Based on the entries below, how many lines contain the word "PLAYERS"? Respond with only the number.

> [Stored data]:
⟨

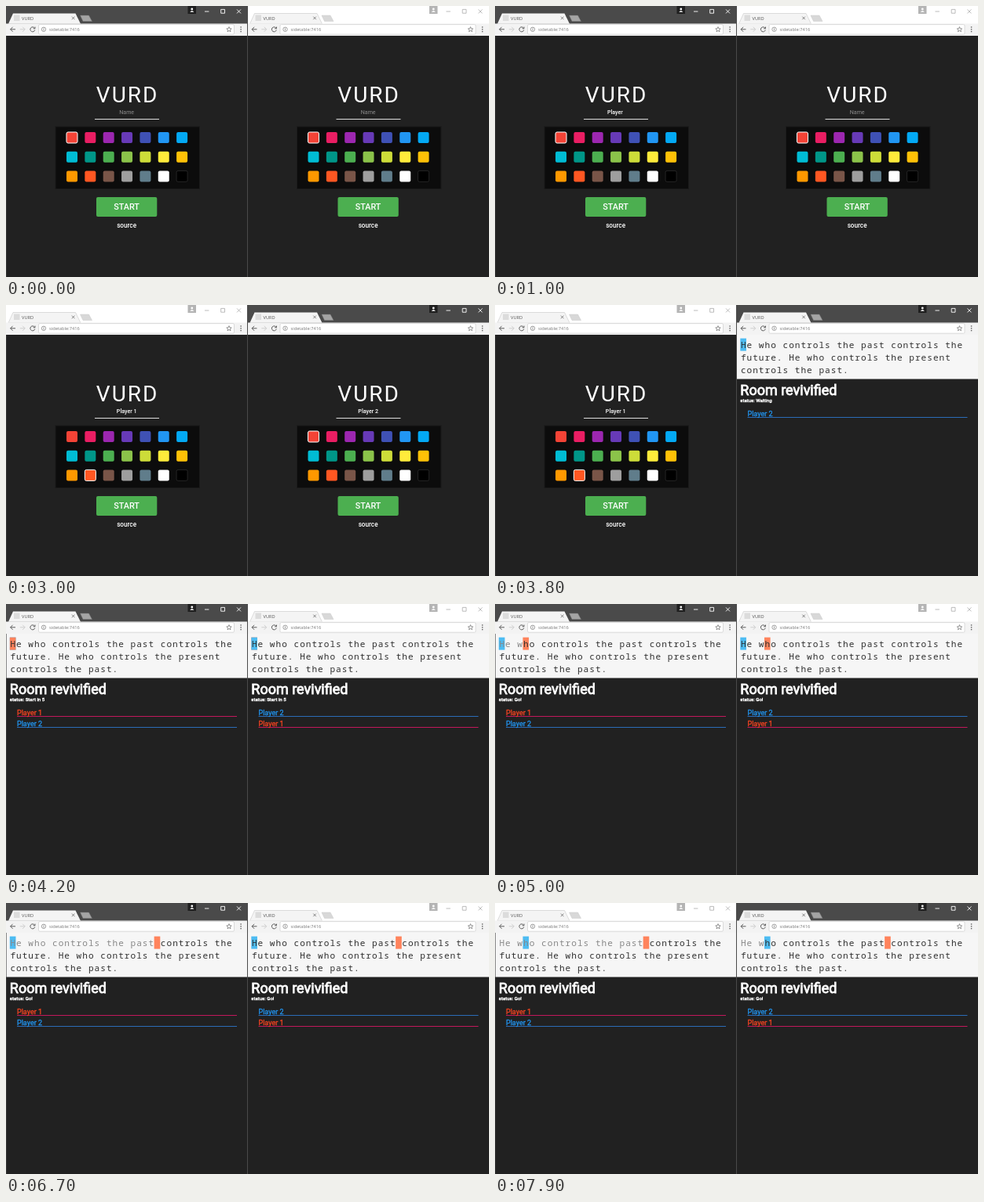
An HTML page for the animation above (8000 ms loop, 615 by 346 pixels).

```html
<!DOCTYPE html>
<html lang="en">
<head>
<meta charset="utf-8">
<title>Typing race</title>
<style>
html, body { margin: 0; width: 100%; height: 100%; overflow: hidden; background: #212121; }
svg { display: block; width: 615px; height: 346px; }
text { font-family: Roboto, sans-serif; white-space: pre; }
.ui { font-family: "Open Sans", "Noto Sans", sans-serif; font-size: 5.7px; }
.mono { font-family: "Noto Sans Mono", "DejaVu Sans Mono", monospace; font-size: 11.1px; letter-spacing: 1px; }
.mid { text-anchor: middle; }
</style>
</head>
<body>
<svg id="stage" viewBox="0 0 615 346"></svg>
<script>
const stage = document.getElementById('stage');
const TITLE = 'VURD', ADDRESS = 'sidetable:7416';
const SWATCHES = ('f44336 e91e63 9c27b0 673ab7 3f51b5 2196f3 03a9f4 00bcd4 009688 4caf50 8bc34a ' +
  'cddc39 ffeb3b ffc107 ff9800 ff5722 795548 9e9e9e 607d8b ffffff 000000').split(' ');
const LINES = ['He who controls the past controls the', 'future. He who controls the present', 'controls the past.'];
const PITCH = 7.66;
const PLAYERS = [
  { name: 'Player 1', ink: '#fa4420', mark: '#ff835c', bar: '#c2185b' },
  { name: 'Player 2', ink: '#2196f3', mark: '#4dbcf2', bar: '#2b6cb8' }
];

const clamp = (v, lo, hi) => Math.max(lo, Math.min(hi, v));
const rect = (x, y, w, h, fill, more = '') =>
  `<rect x="${x}" y="${y}" width="${w}" height="${h}" fill="${fill}" ${more}/>`;
const path = (d, stroke, width = 1, fill = 'none') =>
  `<path d="${d}" stroke="${stroke}" stroke-width="${width}" fill="${fill}"/>`;
const text = (x, y, str, fill, more = '') => `<text x="${x}" y="${y}" fill="${fill}" ${more}>${str}</text>`;
// regular weight thickened by an outline
const thick = (x, y, str, fill, size, stroke) =>
  text(x, y, str, fill, `font-size="${size}" stroke="${fill}" stroke-width="${stroke}"`);

function chrome(active) {
  const button = active ? '#fff' : '#b4b4b4';
  return rect(0, 0, 307.5, 23, active ? '#4a4a4a' : '#fff') +
    path('M3 22.8L9 9.5H88.5L95 22.8Z', active ? 'none' : '#c8c8c8', .6, '#f4f4f4') +
    path('M94.5 12H105.5L109.5 19.5H98Z', active ? '#777' : '#c8c8c8', .5, active ? '#a4a4a4' : '#d8d8d8') +
    rect(10, 11.5, 7.5, 7.5, '#dcdcdc') +
    text(20, 17.6, TITLE, '#555', 'class="ui"') +
    path('M83.8 13.6l3.6 3.6m0-3.6l-3.6 3.6', '#666', .8) +
    rect(231.5, 0, 10.5, 10, active ? '#1f1f1f' : '#b4b4b4') +
    `<circle cx="236.8" cy="3.9" r="1.4" fill="#fff"/>` +
    path('M234.2 7.8q2.6-3.4 5.2 0z', 'none', 0, '#fff') +
    path('M253 7h5.4M273.7 4.4h4.8v4.8h-4.8zM294 4.4l5 5m0-5l-5 5', button, .9) +
    rect(0, 22.5, 307.5, 15.5, '#f3f3f3') +
    path('M12 29.8H5.6m3-3l-3 3l3 3', '#5c5c5c', 1) +
    path('M17.8 29.8h6.4m-3-3l3 3l-3 3', '#cfcfcf', 1) +
    path('M36.4 28.2a3 3 0 1 0 .4 2.4M37 26.6v2.2h-2.3', '#5c5c5c', 1) +
    rect(41.5, 23.6, 249, 12.6, '#fff', 'rx="1.5" stroke="#cdcdcd" stroke-width=".7"') +
    `<circle cx="48" cy="29.8" r="2.7" fill="none" stroke="#777" stroke-width=".7"/>` +
    path('M48 29.3v2M48 28v.7', '#777', .8) +
    text(55, 32, ADDRESS, '#777', 'class="ui"') +
    path('M284 26.6l.9 2.2 2.3.2-1.8 1.5.6 2.3-2-1.3-2 1.3.6-2.3-1.8-1.5 2.3-.2z', '#666', .7) +
    [27, 29.8, 32.6].map(y => rect(298.4, y - .7, 1.4, 1.4, '#5c5c5c')).join('');
}

function lobby(name, picked) {
  const swatches = SWATCHES.map((c, i) => {
    const x = 84 + i % 7 * 23.35, y = 168 + Math.floor(i / 7) * 24.7;
    const edge = i === picked ? 'stroke="#fff"' : i === 20 ? 'stroke="#333" stroke-width=".7"' : '';
    return rect(x - 7, y - 7, 14, 14, '#' + c, 'rx="2" ' + edge);
  }).join('');
  return text(114.8, 123, TITLE, '#fff', 'font-size="28" letter-spacing="2"') +
    text(153.7, 138, name || 'Name', name ? '#fff' : '#8c8c8c',
      `class="mid" font-size="7.1" font-weight="${name ? 500 : 400}"`) +
    rect(113, 144, 82, 1, '#ddd') +
    rect(63, 154, 183.5, 79.5, '#0c0c0c', 'stroke="#1a1a1a"') + swatches +
    rect(115, 244, 77.3, 25, '#4caf50', 'rx="2"') +
    text(153.6, 260.3, 'START', '#fff', 'class="mid" font-size="10.8" font-weight="500"') +
    text(153.6, 283, 'source', '#fff', 'class="mid" font-size="8.2" font-weight="500"');
}

function race(self, places, status, joined) {
  const order = [self, 1 - self].slice(0, joined);
  const marks = order.slice().reverse()
    .map(p => rect(4.8 + places[p] * PITCH, 42.6, PITCH, 16, PLAYERS[p].mark)).join('');
  const typed = places[self];
  const words = LINES.map((line, i) => {
    const done = i ? 0 : typed;
    return text(5.4, 55 + i * 16,
      `<tspan fill="#888">${line.slice(0, done)}</tspan>${line.slice(done)}`, '#303030', 'class="mono"');
  }).join('');
  const list = order.map((p, i) =>
    rect(14, 143 + i * 14, 280, 1, PLAYERS[p].bar) +
    thick(14, 142 + i * 14, PLAYERS[p].name, PLAYERS[p].ink, 9, .3)).join('');
  return rect(0, 38, 307.5, 56.5, '#f6f6f6') + marks + words +
    thick(4.8, 115.2, 'Room revivified', '#fff', 18, .85) +
    thick(4.8, 124.4, 'status: ' + status, '#fff', 6.1, .4) + list;
}

function draw(t) {
  const tick = start => Math.floor((t - start) / 100);
  const leftActive = t < 2000 || t >= 4200 && t < 7400;
  const first = t < 5800
    ? Math.round(clamp(tick(4700), 0, 11) * 15 / 11)
    : 15 + clamp(tick(5800), 0, 9);
  const places = [first, clamp(tick(7500), 0, 4)];
  const count = 5 - tick(4200);
  const status = t < 4200 ? 'Waiting' : count > 0 ? 'Start in ' + count : 'Go!';
  const typedName = (p, start) => PLAYERS[p].name.slice(0, clamp(tick(start), 0, 8));

  const left = t < 4200
    ? lobby(typedName(0, 300), t < 1600 ? 0 : 15)
    : race(0, places, status, 2);
  const right = t < 3800
    ? lobby(typedName(1, 2100), t < 3600 ? 0 : 6)
    : race(1, places, status, t < 4200 ? 1 : 2);

  stage.innerHTML = rect(0, 0, 615, 346, '#212121') +
    `<g>${chrome(leftActive)}${left}</g>` +
    `<g transform="translate(307.5)">${chrome(!leftActive)}${right}</g>` +
    rect(307, 0, 1, 346, '#4a4a4a') + rect(0, 38, .6, 308, '#444');
}

let shown = -1;
function frame() {
  const step = Math.floor(performance.now() % 8000 / 100);
  if (step !== shown) draw((shown = step) * 100);
  requestAnimationFrame(frame);
}
frame();
</script>
</body>
</html>
```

⟩

> [RESULT OF THE EXERCISE]: 5